Old Stone House

My family lives in a very historic part of the country. Without really knowing it, I grew up along scenic U.S. 40, the first national road that started on one coast and ended on the other – also known as the old National Pike. The road is peppered with mile markers, old toll houses, and inns that have been converted to restaurants and private residences. One of the most striking of these buildings on U.S. 40 is The Old Stone House overlooking Little Meadows, the valley named by George Washington during the 1754 campaign.



The Old Stone House was built as an inn in 1818 by Jesse Tomlinson, who chose Little Meadows not only for its scenic beauty but for its opportune location on the National Pike about a day’s ride from Cumberland (today, it's a 20 minute trip by car.)

Tomlinson’s inn was built to last, of blocks of stone 2 feet and 3 feet square, with chimneys 30 feet wide at the base and 2-foot-deep windowsills. A community center, the inn housed a general store and the county’s first post office. Stagecoach passengers feasted on mutton, venison, turkey, pheasant and brook trout for 50 cents per person; the wagoners, whose trade was essential, got a discount, plus corn whiskey at 3 cents a shot.

According to the historical society, celebrated 19th-century guests at the inn included Henry Clay, Jenny Lind, P.T. Barnum and four U.S. presidents: Jackson, Taylor, Polk and President-elect William Henry Harrison – en route from Ohio to his fatal inauguration, maybe?
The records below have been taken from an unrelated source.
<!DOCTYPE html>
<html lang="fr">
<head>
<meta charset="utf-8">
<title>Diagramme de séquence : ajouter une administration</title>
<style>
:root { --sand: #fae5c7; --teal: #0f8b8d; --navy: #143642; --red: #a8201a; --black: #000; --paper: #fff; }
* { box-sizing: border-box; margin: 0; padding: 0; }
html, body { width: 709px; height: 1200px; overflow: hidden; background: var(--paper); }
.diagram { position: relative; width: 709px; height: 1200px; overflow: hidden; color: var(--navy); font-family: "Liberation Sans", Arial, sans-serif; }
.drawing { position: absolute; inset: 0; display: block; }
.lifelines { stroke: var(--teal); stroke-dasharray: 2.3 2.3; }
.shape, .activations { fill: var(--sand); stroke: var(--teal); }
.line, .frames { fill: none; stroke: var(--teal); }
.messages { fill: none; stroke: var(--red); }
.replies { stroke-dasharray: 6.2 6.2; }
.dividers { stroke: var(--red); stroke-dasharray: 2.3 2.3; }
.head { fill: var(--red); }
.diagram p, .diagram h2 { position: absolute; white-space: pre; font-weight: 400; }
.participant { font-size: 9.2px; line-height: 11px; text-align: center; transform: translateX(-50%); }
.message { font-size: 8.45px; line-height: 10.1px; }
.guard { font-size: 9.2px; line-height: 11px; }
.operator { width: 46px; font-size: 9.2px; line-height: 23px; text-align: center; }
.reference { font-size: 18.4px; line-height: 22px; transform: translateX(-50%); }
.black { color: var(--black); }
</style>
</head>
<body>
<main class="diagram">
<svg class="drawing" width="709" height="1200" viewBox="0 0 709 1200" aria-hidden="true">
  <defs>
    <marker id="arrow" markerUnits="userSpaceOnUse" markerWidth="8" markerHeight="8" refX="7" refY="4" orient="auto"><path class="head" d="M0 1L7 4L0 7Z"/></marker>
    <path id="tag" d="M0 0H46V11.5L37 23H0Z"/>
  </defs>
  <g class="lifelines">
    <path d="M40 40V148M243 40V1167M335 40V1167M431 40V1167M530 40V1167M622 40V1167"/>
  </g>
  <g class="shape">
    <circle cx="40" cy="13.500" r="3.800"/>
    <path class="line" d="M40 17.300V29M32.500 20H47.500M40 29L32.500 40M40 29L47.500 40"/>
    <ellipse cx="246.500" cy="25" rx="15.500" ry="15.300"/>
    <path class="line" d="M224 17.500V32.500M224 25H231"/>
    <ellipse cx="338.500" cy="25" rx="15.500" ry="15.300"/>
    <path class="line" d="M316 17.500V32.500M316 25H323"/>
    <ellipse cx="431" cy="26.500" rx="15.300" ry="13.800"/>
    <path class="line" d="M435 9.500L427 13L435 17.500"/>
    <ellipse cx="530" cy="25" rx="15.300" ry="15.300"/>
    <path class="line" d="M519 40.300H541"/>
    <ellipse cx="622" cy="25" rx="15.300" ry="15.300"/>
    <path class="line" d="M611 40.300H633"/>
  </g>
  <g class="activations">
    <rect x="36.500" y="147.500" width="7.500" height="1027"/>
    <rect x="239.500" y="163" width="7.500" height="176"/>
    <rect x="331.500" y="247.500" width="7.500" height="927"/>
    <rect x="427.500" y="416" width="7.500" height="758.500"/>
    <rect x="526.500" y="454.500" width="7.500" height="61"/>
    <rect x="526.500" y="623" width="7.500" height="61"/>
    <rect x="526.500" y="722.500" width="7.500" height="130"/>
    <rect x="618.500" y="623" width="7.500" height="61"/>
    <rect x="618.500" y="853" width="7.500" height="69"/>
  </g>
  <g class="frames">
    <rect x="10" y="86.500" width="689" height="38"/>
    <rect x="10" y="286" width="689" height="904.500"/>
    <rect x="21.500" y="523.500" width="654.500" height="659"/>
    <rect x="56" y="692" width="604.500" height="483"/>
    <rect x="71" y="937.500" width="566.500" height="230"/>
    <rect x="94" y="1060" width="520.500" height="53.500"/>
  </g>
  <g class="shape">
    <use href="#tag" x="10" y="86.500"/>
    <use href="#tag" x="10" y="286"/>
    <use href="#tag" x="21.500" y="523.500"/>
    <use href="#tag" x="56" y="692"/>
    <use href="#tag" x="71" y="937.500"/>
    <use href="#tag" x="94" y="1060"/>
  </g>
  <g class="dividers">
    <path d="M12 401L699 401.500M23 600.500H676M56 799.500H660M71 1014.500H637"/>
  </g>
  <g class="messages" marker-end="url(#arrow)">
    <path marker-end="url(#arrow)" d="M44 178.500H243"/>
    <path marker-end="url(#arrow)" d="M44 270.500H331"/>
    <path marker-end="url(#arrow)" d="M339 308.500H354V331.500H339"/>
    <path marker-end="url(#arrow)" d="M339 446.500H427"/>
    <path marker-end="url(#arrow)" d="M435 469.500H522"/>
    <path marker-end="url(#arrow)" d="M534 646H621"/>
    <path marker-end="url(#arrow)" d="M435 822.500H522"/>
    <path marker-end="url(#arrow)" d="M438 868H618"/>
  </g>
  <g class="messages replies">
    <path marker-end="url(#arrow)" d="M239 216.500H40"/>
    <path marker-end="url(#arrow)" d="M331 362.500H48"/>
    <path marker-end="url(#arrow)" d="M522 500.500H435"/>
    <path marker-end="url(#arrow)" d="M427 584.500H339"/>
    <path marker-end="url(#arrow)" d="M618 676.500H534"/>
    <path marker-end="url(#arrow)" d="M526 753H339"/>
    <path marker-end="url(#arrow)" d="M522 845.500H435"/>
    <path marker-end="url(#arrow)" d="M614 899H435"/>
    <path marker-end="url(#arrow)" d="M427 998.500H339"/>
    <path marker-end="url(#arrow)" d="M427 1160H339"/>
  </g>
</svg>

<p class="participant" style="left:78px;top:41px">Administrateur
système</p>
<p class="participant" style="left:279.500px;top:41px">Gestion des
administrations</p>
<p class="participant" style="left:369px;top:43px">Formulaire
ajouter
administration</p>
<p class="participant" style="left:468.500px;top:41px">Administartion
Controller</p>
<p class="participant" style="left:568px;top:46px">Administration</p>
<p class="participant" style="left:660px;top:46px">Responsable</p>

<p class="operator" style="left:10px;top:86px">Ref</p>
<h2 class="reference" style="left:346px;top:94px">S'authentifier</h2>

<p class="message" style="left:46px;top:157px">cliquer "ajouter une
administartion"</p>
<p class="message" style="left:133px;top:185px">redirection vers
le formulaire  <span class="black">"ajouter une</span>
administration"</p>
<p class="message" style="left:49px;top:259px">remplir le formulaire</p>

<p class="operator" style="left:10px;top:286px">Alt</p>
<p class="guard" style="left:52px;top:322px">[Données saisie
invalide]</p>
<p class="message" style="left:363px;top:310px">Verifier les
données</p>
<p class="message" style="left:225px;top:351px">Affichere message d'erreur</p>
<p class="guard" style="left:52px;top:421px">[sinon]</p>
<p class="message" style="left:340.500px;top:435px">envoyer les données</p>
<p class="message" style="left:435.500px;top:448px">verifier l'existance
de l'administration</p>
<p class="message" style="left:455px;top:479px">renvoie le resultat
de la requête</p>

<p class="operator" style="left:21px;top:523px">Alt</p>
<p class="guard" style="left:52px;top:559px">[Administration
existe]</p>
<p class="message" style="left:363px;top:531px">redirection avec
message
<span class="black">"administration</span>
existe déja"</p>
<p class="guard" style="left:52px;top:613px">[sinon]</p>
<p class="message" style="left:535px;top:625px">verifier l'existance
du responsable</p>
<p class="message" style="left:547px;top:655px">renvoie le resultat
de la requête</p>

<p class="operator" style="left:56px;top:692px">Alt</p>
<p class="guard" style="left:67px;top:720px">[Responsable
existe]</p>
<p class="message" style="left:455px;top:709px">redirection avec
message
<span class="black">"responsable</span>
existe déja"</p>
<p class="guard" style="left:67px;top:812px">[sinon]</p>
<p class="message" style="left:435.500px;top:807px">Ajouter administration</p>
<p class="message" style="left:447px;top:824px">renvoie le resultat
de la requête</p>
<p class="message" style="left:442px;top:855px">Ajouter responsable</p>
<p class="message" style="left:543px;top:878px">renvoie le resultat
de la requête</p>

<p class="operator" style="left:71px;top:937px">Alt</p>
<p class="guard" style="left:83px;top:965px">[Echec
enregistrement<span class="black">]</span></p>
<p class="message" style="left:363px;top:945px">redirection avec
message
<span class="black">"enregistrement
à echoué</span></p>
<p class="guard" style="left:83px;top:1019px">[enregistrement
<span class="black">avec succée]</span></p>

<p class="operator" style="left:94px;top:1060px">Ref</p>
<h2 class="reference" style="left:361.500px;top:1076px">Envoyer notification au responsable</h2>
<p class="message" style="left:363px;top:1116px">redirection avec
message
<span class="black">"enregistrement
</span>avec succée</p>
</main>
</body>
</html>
Of course, there are ghost stories. One of the bedrooms is said to have a perpetually bloodstained floor. The historical society passes along an even better legend:
The most intriguing story is about a beautiful, heavily veiled woman with quantities of expensive luggage bearing foreign labels, who got off the stage to spend the night at Stone House. She had her supper brought to her room and did not once set foot outside of her door. The next morning one of the little servant boys brought her hot water. But she had disappeared. All of her baggage remained, but there was no trace of her. The woods were searched as thoroughly as possible, but she was never found; and to this day no one knows who she was.
From the outside, the building seems to be in good shape. It’s a private residence now. Here is a postcard by John Kennedy Lacock: